Despite his bright-eyed zeal and his students’ honest interest, Yen-ch’eng was not able to make the ideas accessible to Tetsukichi. But he seemed eager to offer additional help. Beatriss told him about the problems she’d been having with Madam Guto and her fears that the woman would use her magic to break into the house and harm her children. He explained that if a malignant being were present he might be of help driving it away, but that he could offer no permanent warding charm or talisman. Beatriss gave Yen-ch’eng a chance to meet her children, and the guest seemed very much taken with the shape-changing toddlers (redundant modifier? Ed.) He expressed his own conviction that the children be protected at all costs and offered to sleep outside their door. Beatriss declined that offer, but negotiated with Sansar Anca (“Uncle”) to allow him to stay in the house for a few days.
Beatriss and Tetsukichi also made contact with Cair and Myrrha, the “very foreign” visitors who listened to the story about Madam Guto and gave an explanation similar to Yen-ch’eng’s: they could help her fight magic with magic, but couldn’t do anything that that would give Beatriss or her children permanent, general protection.
When Golfo went missing for a couple days, Beatriss and Tetsukichi decided it was time to act. Leaving Nardon at the house to guard the children, they coiuld still assemble a strong and varied party of warriors and spell-casters including Yen-ch’eng and Cair & Myrrha.
The group went to the House of Jourdain at dusk, and Beatriss announced that they were there for their friend Golfo. After being made to wait outside the gate for several minutes, they were welcomed into the courtyard. Madam Guto extended a special welcome to Beatriss and the sudden change in Beatriss’s demeanor—from stern and wary to relaxed and friendly—confused her friends.
Tetsukichi seemed to guess that something was wrong and he tried to hold her back.
Madam Golfo was accompanied by only a few guards—Young Gamo (son of the recently-arrested Hidenobu Gamo and brother to “Little Gamo”) with three Gamo family retainers plus Golfo. Golfo’s friendliness with Madam Guto increased the party’s suspicion that their friends were under the influence of some kind of spell—Myrrha, Cair, and and Yen-Ch’eng employed their charm-breaking incantations to full effect. One of Madam Guto’s own guards saw this as an opportunity and drew his sword on his employer. The old woman reacted swiftly, deflecting his blade with her cane and then cracking him on the head.
The party charged and and Madam Guto ran for the house. Beatriss grabbed her as she reached the door and through her on the ground, whereupon the others set upon her with swords and magic missiles. Guto drew her own sword from within her cane and slashed at their ankles—despite her uncanny quickness, they killed her. As soon as she died, Young Gamo and his retainers, surprised by a sudden insight, attacked her dead body. Likewise, three women in silken finery emerged from the house to curse and kick her corpse.

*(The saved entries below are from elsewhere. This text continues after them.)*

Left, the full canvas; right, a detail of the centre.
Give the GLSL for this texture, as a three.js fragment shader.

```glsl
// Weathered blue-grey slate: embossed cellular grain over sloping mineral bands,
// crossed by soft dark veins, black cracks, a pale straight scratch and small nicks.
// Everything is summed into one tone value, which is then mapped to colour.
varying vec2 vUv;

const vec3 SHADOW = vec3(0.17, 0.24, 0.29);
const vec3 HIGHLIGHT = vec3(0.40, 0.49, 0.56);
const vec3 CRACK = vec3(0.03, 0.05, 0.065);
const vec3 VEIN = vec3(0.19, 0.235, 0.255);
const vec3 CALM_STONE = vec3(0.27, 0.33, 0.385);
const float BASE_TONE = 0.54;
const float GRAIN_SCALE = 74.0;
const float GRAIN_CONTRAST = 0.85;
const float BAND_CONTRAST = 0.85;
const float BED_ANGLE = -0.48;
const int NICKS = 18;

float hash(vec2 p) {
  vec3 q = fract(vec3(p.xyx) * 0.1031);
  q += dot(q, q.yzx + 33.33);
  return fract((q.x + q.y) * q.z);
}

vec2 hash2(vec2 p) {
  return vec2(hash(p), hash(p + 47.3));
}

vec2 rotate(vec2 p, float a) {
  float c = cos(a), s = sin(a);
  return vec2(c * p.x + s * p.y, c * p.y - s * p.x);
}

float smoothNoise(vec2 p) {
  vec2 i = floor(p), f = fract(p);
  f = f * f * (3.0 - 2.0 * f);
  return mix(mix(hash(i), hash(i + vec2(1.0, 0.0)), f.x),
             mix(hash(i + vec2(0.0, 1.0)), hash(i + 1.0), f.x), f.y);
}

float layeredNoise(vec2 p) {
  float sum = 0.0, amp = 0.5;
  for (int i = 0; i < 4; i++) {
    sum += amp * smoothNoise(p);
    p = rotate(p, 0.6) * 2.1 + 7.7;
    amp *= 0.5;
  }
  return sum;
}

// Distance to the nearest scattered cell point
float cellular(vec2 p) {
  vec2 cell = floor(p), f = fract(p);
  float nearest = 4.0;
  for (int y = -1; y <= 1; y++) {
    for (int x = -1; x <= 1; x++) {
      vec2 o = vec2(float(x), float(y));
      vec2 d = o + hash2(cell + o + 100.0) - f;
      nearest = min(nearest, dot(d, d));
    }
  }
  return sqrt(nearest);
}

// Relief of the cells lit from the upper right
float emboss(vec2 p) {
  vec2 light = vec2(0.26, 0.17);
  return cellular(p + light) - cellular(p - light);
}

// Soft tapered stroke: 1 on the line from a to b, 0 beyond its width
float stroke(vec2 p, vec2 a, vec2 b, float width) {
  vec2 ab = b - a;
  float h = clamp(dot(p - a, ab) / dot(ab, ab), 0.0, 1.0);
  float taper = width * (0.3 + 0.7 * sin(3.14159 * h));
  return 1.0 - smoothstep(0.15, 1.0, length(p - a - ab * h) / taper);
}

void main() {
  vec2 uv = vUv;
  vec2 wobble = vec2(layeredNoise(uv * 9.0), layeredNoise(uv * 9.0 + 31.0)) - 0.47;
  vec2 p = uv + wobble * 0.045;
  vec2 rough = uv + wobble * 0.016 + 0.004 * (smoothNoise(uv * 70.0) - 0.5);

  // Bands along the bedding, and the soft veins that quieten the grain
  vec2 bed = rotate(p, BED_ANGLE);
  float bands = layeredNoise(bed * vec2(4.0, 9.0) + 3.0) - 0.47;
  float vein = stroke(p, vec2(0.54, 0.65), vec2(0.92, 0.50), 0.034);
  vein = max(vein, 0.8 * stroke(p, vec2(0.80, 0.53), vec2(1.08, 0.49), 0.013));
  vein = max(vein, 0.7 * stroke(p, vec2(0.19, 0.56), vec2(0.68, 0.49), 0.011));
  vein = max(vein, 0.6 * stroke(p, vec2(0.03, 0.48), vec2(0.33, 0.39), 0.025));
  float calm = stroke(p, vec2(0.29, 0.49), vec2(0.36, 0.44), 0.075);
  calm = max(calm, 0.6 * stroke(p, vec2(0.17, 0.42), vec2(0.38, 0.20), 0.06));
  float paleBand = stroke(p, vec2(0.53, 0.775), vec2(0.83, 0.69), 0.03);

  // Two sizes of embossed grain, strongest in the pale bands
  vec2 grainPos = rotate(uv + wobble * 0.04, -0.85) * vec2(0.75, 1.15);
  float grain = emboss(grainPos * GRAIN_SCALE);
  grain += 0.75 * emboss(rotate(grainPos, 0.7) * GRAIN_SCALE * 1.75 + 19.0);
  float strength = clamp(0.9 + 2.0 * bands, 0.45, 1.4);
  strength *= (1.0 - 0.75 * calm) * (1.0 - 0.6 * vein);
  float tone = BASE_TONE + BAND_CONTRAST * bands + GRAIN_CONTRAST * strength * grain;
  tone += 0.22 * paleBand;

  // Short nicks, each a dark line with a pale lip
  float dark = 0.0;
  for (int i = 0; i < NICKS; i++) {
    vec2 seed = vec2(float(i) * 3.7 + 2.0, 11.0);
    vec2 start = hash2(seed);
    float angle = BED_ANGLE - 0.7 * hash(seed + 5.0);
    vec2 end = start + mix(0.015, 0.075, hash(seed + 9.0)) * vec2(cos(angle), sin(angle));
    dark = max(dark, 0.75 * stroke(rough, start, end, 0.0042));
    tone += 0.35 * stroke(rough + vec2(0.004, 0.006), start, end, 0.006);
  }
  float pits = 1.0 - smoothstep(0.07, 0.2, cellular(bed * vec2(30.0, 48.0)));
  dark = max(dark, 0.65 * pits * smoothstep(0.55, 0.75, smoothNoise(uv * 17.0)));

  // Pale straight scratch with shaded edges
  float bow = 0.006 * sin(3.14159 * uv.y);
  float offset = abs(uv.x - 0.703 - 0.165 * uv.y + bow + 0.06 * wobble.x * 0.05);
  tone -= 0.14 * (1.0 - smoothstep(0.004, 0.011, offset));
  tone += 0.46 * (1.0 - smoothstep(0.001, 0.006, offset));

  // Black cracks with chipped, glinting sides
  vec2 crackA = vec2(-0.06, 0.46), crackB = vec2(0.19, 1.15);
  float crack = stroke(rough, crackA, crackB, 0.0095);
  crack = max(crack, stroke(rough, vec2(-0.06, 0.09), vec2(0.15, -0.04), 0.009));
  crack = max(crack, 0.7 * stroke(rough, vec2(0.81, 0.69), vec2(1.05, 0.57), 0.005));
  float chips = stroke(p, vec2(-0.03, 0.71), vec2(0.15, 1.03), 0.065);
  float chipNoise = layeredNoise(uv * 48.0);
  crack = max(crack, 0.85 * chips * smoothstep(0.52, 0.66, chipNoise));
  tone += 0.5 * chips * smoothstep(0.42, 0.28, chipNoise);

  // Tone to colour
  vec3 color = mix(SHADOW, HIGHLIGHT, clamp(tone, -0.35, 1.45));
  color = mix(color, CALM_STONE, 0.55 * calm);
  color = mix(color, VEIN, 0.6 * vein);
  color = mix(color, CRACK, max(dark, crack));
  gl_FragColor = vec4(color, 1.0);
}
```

And then they began stripping her valuables: a few strings of coins, small jewelry, a strange iron dagger around her neck, the cane-sword . . . Beatriss took her keys and ordered Young Gamo to show where she kept her treasure. He gladly led the party upstairs to her office—the room with the demon in a bamboo cage.
The treasure of course was in a chest inside the cage. Cair negotiated for an extra share and then agreed to be the open to open the cage and grab the chest. The demon threatened and cajoled the party to erase the chalk circle which, the party decided, was its true prison. They declined, and after reading a warding scroll as an additional precaution, Cair, opened the cage and dragged the chest, first out of the room, and then with Golfo’s help, down the stairs and out of the house. They opened the chest and distributed the contents—strings of coins, and silver bars— roughly 700 taels in total value.